"Croatia, the Netherlands — they come back every year. It's kind of like a pilgrimage. ... The same people keep coming back every year and bringing their children and then their grandchildren [from] all across the [seas]. It's crazy."

Then they have the people who come and camp out in Tent City, right on the river; many of them have been coming since the festival's founding in 1986. "They elect a mayor and they just do their own little [thing]."

If online ticket sales (now closed) were any indication, these folks — and others — are on their way back this year. As of Sept. 22, sales were above what they were three years ago at the last festival. "We check it every day and [sales have] consistently stayed above what we did in 2019," Jordan says. They estimate that the event will attract 20,000-30,000 over its duration.

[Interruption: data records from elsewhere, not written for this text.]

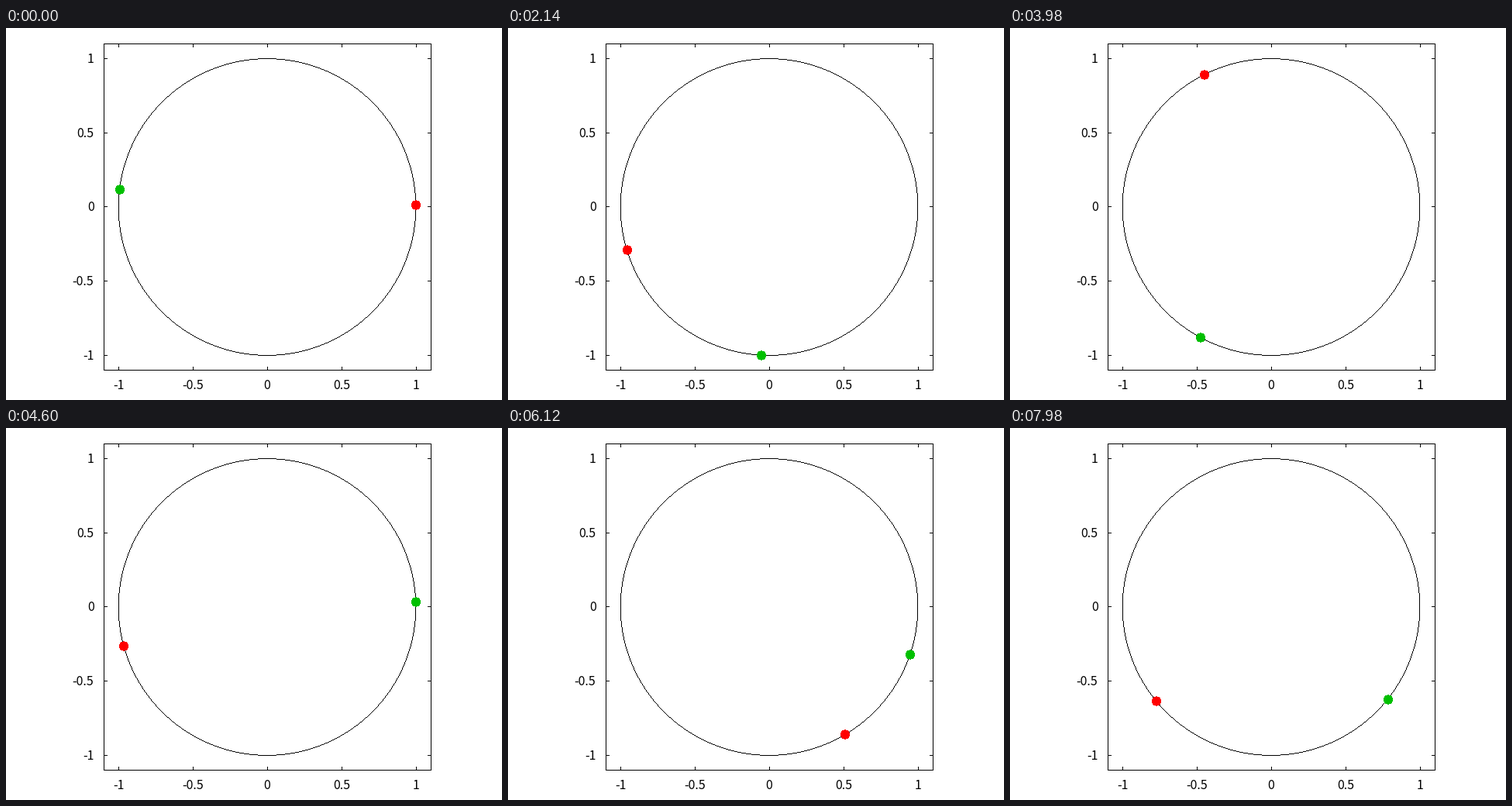
A matplotlib script that plays this animation: 640x480 px, repeating every 8000 ms.

```python
import numpy as np
import matplotlib.pyplot as plt
from matplotlib.animation import FuncAnimation
from matplotlib.collections import PolyCollection
from matplotlib.patches import Circle, Rectangle

W, H, DPI = 640, 480, 100
FRAMES, INTERVAL = 400, 20
LEFT, RIGHT, TOP, BOTTOM = 126, 548, 20, 441
CX, CY = (LEFT + RIGHT) / 2, (TOP + BOTTOM) / 2
SX, SY = (RIGHT - LEFT) / 2.2, (BOTTOM - TOP) / 2.2
PX = CX - 0.5  # plotted data truncates to the pixel on its left
TICK = 5

# Two coupled phase oscillators
OMEGA = np.array([1.0, 2.5])
COUPLING = np.array([0.8, 0.4])
DT, SUBSTEPS = 0.01, 3


def rate(theta):
    return OMEGA + COUPLING * np.sin(theta[::-1] - theta)


def rk4(theta):
    a = rate(theta)
    b = rate(theta + DT / 2 * a)
    c = rate(theta + DT / 2 * b)
    d = rate(theta + DT * c)
    return theta + DT / 6 * (a + 2 * b + 2 * c + d)


def solve():
    theta = rk4(np.array([0.0, 3.0]))
    path = []
    for _ in range(FRAMES):
        path.append(theta)
        for _ in range(SUBSTEPS):
            theta = rk4(theta)
    return path


phases = solve()

fig = plt.figure(figsize=(W / DPI, H / DPI), dpi=DPI, facecolor="white")
ax = fig.add_axes([0, 0, 1, 1])
ax.set_xlim(0, W)
ax.set_ylim(H, 0)
ax.axis("off")


def bar(x, y, w, h):
    ax.add_patch(Rectangle((x, y), w, h, fc="black", lw=0, antialiased=False))


def label(x, y, value, ha):
    ax.text(x, y, f"{value:g}", ha=ha, va="baseline", color="black",
            family="Noto Sans CJK JP", size=16 * 72 / DPI)


def draw_axes():
    width, height = RIGHT - LEFT + 1, BOTTOM - TOP + 1
    for y in (TOP, BOTTOM):
        bar(LEFT, y, width, 1)
    for x in (LEFT, RIGHT):
        bar(x, TOP, 1, height)
    for v in (-1, -0.5, 0, 0.5, 1):
        x, y = round(CX + SX * v), round(CY - SY * v)
        bar(x, TOP, 1, TICK)
        bar(x, BOTTOM - TICK + 1, 1, TICK)
        bar(LEFT, y, TICK, 1)
        bar(RIGHT - TICK + 1, y, TICK, 1)
        label(x, 466, v, "center")
        label(113.5, y + 6, v, "right")


def draw_circle():
    """One-pixel outline, stepped along the major direction of each arc."""
    cells = set()
    for x in range(int(PX - SX * 0.71), int(PX + SX * 0.71) + 1):
        dy = SY * np.sqrt(1 - ((x - PX) / SX) ** 2)
        cells |= {(x, round(CY - dy)), (x, round(CY + dy))}
    for y in range(int(CY - SY * 0.71), int(CY + SY * 0.71) + 1):
        dx = SX * np.sqrt(1 - ((y - CY) / SY) ** 2)
        cells |= {(round(PX - dx), y), (round(PX + dx), y)}
    squares = [[(x, y), (x + 1, y), (x + 1, y + 1), (x, y + 1)]
               for x, y in sorted(cells)]
    ax.add_collection(PolyCollection(squares, facecolors="black", linewidths=0,
                                     antialiaseds=False), autolim=False)


draw_axes()
draw_circle()
# Without antialiasing every touched pixel is filled, so the radius is small
dots = [ax.add_patch(Circle((0, 0), 5.55, fc=color, lw=0, antialiased=False,
                            zorder=5))
        for color in ("#ff0000", "#00c000")]


def update(i):
    for dot, angle in zip(dots, phases[i]):
        x = round(PX + SX * np.cos(angle)) + 1
        y = round(CY - SY * np.sin(angle)) + 0.5
        dot.center = (x, y)
    return dots


anim = FuncAnimation(fig, update, frames=FRAMES, interval=INTERVAL,
                     repeat=True, repeat_delay=0)
plt.show()
```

"The biggest year we ever had, of course was when B.B. King was here. ... That levy was just packed and jammed," Jordan says. "They had the fire department measure the levee and declare how many people could get in a square foot or square yard or whatever. And that year, I mean, they were packed. And we say around 10,000 can get ... right in front of the Main Stage. But that doesn't count all the other ... stages and all the people that just walk up and down [Cherry] street," taking advantage of the food and arts-and-crafts vendors along with the shops and boutiques selling their wares.

Buskers, or street musicians, will be set up at assigned locations on Cherry. "So it's just music all over — everywhere," Jordan says.

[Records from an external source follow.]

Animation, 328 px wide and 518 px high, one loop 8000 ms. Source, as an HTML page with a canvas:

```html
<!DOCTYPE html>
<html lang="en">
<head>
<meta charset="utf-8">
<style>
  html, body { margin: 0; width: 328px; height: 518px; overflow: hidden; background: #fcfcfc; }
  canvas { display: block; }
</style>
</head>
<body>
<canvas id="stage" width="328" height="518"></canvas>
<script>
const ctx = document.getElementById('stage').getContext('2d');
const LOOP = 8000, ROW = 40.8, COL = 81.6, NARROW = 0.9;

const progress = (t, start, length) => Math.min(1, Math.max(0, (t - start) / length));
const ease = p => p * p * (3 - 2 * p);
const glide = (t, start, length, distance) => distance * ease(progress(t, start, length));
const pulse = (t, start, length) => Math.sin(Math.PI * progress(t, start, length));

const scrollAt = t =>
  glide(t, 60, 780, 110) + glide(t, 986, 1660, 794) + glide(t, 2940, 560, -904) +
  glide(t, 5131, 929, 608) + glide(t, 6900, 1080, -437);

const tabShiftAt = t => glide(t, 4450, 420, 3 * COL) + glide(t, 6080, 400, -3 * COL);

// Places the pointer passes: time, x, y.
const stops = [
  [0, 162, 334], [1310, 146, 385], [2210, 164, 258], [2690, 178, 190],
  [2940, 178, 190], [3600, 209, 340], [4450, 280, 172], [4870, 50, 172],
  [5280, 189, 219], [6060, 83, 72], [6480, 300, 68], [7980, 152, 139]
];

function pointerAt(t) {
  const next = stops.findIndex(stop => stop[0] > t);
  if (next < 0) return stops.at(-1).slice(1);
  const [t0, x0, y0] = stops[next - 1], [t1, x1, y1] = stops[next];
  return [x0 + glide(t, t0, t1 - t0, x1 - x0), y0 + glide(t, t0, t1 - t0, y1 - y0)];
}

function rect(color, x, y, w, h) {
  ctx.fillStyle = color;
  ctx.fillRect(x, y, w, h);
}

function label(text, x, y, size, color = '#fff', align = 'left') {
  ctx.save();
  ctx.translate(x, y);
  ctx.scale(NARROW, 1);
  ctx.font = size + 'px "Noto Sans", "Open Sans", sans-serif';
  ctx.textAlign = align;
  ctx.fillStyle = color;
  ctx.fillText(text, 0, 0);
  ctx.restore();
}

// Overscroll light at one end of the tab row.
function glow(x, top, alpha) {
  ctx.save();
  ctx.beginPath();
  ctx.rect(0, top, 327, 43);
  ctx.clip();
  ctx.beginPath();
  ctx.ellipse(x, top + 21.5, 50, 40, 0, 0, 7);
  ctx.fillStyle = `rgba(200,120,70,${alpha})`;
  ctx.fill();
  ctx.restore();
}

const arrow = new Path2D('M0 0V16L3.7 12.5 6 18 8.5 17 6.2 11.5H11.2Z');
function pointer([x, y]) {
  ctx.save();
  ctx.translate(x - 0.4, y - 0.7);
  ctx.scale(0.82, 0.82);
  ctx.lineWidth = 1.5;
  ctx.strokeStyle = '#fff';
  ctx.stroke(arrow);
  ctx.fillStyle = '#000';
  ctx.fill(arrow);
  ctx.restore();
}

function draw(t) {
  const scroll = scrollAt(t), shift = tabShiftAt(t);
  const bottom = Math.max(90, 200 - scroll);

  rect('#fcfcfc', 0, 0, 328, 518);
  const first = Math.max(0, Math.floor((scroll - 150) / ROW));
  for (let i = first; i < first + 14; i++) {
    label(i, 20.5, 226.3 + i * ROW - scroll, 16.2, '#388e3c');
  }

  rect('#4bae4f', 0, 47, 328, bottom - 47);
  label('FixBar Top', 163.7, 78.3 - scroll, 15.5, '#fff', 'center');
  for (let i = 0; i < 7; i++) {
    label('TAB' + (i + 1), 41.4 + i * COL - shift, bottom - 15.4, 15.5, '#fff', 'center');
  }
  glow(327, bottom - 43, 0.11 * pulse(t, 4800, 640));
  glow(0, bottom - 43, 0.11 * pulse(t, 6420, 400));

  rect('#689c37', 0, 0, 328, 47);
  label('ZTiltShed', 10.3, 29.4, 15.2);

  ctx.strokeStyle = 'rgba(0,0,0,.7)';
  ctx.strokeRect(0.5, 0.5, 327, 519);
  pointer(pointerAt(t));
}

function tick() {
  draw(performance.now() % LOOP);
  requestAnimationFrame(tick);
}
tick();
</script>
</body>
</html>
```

Festival proceeds go to the Sonny Boy Blues Society. The society offers aid for blues singers who can't afford things like health care or burials. The society also hosts a Battle of the Bands; the winner gets to be the first to play on the King Biscuit Main Stage and gets to go to the International Blues Competition awards. This year's featured winner: Fonky Donkey.


"And then we said 'King Biscuit had a baby, and we called it Delta Roots [Music Festival],'" Jordan adds. This festival, scheduled for each April, began in 2019 and returned this year. "And it's growing, too; doing great. It's more Americana music, we would say. It's not just one genre."

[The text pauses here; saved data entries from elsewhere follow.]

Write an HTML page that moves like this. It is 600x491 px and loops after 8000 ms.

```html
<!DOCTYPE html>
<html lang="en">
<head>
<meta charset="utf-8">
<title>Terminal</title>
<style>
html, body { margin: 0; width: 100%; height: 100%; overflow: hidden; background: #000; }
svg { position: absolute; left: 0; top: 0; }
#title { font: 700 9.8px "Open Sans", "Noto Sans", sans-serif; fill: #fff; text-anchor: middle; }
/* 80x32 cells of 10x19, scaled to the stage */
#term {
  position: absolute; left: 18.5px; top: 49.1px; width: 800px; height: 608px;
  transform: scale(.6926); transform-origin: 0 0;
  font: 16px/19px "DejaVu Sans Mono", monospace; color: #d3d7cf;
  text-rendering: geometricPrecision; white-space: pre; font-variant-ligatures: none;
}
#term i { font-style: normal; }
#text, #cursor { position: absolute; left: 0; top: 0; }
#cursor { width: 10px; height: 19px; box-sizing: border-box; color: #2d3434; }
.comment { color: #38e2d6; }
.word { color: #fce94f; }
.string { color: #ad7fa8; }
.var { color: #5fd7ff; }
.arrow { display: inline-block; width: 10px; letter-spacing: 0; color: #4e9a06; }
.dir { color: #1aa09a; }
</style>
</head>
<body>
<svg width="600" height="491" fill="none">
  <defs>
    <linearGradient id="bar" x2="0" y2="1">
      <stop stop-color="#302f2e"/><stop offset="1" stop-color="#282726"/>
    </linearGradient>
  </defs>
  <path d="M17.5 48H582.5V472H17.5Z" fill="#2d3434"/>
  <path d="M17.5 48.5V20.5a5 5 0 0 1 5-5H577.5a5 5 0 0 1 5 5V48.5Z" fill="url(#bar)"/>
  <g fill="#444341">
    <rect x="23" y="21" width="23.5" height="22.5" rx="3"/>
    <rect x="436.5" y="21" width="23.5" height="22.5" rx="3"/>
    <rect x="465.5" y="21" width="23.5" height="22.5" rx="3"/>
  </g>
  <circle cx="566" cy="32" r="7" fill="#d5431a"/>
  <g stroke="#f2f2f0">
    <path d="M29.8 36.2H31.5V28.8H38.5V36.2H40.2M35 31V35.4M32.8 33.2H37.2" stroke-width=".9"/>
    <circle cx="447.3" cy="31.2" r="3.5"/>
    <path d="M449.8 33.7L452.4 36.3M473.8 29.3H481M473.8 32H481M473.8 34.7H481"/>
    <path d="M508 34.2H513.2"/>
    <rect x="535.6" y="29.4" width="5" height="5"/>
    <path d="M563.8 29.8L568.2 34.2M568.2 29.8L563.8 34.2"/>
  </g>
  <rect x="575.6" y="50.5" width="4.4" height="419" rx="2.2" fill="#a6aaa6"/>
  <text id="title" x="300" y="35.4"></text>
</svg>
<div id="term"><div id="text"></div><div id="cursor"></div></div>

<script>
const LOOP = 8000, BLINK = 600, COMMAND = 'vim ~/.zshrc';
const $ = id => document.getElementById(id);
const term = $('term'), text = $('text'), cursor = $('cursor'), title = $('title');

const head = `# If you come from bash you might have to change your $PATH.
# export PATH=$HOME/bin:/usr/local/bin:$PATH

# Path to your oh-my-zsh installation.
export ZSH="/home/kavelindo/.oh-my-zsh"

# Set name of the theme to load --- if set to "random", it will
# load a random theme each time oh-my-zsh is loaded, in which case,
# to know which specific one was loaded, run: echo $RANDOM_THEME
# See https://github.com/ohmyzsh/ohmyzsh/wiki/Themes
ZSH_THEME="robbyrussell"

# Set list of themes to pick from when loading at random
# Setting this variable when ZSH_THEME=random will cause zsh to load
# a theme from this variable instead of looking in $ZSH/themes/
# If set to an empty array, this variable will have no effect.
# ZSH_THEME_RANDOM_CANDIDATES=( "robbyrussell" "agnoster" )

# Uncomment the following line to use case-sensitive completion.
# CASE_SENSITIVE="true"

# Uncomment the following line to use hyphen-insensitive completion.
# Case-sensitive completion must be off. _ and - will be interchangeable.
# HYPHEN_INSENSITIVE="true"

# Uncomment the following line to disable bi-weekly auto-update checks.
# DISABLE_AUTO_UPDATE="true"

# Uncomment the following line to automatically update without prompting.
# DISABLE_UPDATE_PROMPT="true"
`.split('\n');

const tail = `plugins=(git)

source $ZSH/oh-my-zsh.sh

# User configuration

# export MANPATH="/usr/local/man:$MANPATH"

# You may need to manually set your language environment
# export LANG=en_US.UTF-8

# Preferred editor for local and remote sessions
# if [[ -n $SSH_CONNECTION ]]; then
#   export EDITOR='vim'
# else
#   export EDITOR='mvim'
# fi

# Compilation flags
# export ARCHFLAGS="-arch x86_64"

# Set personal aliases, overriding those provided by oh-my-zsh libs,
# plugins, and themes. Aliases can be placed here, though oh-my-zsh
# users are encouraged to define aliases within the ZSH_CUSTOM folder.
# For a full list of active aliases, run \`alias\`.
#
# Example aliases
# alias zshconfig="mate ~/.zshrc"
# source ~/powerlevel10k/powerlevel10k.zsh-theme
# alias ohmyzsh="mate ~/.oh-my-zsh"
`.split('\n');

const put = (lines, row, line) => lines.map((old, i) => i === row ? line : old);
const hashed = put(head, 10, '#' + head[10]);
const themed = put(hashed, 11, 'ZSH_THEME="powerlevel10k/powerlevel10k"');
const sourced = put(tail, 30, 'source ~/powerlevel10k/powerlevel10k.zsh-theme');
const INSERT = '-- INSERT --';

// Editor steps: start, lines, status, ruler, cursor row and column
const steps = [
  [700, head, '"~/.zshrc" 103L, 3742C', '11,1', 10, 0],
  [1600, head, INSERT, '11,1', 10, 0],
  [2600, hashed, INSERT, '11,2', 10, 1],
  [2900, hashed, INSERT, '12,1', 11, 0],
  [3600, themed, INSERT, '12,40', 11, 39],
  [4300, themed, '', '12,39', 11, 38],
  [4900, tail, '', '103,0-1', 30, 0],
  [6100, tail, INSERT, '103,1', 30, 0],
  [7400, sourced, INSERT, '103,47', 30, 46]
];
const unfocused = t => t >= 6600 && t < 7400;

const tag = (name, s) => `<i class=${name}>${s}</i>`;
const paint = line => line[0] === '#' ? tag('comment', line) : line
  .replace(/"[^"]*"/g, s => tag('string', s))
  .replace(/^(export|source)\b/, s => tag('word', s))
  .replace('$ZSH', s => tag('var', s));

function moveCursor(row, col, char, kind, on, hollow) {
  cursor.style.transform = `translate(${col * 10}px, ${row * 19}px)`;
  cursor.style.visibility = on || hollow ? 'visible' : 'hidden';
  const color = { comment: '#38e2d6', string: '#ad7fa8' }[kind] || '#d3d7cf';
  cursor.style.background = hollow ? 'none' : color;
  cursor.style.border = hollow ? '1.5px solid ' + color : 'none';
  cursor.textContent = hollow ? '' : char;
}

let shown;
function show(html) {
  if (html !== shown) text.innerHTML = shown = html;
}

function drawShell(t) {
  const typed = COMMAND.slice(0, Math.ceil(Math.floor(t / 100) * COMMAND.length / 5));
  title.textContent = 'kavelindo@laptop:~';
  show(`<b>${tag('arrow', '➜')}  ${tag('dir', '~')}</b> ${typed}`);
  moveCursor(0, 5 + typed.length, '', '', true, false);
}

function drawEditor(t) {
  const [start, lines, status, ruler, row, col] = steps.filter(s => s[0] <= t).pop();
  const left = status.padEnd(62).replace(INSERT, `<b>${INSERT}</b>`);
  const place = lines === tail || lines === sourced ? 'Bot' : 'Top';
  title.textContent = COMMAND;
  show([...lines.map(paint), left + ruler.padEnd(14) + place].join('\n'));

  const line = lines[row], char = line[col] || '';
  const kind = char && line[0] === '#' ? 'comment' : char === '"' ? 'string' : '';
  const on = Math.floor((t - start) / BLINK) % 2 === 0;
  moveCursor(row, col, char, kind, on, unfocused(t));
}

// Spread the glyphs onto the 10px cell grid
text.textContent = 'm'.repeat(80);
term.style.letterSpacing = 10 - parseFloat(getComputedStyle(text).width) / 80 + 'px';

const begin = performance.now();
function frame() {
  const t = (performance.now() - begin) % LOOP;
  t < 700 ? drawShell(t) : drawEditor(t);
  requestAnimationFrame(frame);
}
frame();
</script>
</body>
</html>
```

The first Delta Roots was a tribute to Conway Twitty. "He lived here in the area," Jordan continues. "And then the second one, which was this year, was a tribute to Levon Helm," who grew up in Turkey Scratch, about 20 minutes from Helena-West Helena.

Not surprisingly, King Biscuit owes its execution to many volunteers — 400 plus, she says. The blues society has only three hired employees. "Everybody else in this organization is a volunteer ... . They all work like crazy. And they work all year long."

This year's festival is a tribute to Bubba Sullivan, one the founders of King Biscuit Blues Festival and the president of the Sonny Boy Blues Society for some years. A tribute to him will begin at 3 p.m. Wednesday, with a Bubba Sullivan Memorial Jam, 7 p.m. "until."

Sullivan, Jordan says, "was just the wheel that kept the festival turning and going." He passed away in August 2021, at the age of 81. Wednesday's festivities will feature a program about him.

"A lot of the entertainers that loved him will be here on the stage to make testimonials to him."

King Biscuit Blues Festival

  • ◼️ Featuring the Fabulous Thunderbirds, Mavis Staples, The Devon Allman Project, Bobby Rush
  • Wednesday-Saturday, Downtown Historic Helena
  • General admission tickets: $60 single day; $100 Thursday-Saturday
  • Information: